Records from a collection

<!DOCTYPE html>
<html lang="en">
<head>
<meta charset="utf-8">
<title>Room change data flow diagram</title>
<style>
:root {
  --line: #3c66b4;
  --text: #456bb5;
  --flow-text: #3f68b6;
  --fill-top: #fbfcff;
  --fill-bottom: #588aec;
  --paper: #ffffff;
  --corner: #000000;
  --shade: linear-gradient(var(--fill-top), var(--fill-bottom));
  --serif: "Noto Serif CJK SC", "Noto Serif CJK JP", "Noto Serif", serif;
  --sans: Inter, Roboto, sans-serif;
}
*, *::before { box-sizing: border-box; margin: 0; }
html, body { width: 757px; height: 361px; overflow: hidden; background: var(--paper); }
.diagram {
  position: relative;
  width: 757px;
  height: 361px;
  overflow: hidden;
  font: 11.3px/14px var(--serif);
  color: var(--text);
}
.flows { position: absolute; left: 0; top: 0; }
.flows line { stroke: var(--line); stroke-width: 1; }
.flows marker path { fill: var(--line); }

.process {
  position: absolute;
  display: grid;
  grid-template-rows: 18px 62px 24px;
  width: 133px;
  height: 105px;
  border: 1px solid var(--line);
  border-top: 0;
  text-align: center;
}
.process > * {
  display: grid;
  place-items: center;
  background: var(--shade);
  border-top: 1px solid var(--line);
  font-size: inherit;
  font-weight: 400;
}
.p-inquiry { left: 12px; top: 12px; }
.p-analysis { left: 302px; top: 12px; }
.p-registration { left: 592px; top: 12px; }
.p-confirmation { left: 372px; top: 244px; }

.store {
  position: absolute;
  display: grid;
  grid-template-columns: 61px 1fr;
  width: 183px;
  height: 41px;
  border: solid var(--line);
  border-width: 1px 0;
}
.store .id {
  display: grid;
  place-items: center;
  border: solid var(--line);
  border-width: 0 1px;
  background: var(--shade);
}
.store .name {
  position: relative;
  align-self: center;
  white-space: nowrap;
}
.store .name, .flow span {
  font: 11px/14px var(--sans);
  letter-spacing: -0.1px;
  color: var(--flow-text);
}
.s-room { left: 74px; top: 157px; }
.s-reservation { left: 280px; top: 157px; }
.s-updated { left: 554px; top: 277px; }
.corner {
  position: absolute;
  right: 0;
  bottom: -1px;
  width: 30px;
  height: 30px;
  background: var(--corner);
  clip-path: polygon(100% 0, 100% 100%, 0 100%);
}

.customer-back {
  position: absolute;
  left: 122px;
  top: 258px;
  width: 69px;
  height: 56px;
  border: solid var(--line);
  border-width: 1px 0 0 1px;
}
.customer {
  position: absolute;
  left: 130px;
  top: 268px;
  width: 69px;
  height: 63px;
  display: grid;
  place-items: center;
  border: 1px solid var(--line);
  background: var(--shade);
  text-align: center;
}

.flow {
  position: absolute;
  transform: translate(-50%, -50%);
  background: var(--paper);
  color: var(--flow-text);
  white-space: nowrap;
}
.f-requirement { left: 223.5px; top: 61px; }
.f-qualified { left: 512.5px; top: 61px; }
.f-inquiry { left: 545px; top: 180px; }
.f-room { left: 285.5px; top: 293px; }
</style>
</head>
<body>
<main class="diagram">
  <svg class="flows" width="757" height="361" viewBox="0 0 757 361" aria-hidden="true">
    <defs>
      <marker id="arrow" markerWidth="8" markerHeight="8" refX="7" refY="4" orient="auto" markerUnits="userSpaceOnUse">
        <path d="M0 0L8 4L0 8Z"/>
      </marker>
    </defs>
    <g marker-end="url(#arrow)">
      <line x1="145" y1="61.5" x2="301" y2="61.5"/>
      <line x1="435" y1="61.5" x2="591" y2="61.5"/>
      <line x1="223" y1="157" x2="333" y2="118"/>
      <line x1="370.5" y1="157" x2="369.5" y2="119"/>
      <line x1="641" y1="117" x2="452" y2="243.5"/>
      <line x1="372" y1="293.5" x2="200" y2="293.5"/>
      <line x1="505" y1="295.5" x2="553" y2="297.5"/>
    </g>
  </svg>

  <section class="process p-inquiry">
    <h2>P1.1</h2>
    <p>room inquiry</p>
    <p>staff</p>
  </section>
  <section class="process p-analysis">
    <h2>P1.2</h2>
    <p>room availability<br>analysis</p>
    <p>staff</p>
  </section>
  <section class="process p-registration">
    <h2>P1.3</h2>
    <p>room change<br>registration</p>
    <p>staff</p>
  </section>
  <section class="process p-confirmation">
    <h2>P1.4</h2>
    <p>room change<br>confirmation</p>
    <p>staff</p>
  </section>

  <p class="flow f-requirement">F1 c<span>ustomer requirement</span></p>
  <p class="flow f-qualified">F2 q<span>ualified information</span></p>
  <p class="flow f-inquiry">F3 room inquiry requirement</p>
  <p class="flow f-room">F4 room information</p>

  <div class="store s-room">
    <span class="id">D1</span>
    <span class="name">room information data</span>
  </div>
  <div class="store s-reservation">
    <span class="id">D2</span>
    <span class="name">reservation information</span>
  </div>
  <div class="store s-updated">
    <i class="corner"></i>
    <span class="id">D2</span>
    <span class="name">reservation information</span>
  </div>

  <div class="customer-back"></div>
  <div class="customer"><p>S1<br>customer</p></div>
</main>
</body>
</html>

> _What you should do_
What lines in the entries above include the string "store"? Return each one.

> _Solution_
.store {
.store .id {
.store .name {
.store .name, .flow span {
  <div class="store s-room">
  <div class="store s-reservation">
  <div class="store s-updated">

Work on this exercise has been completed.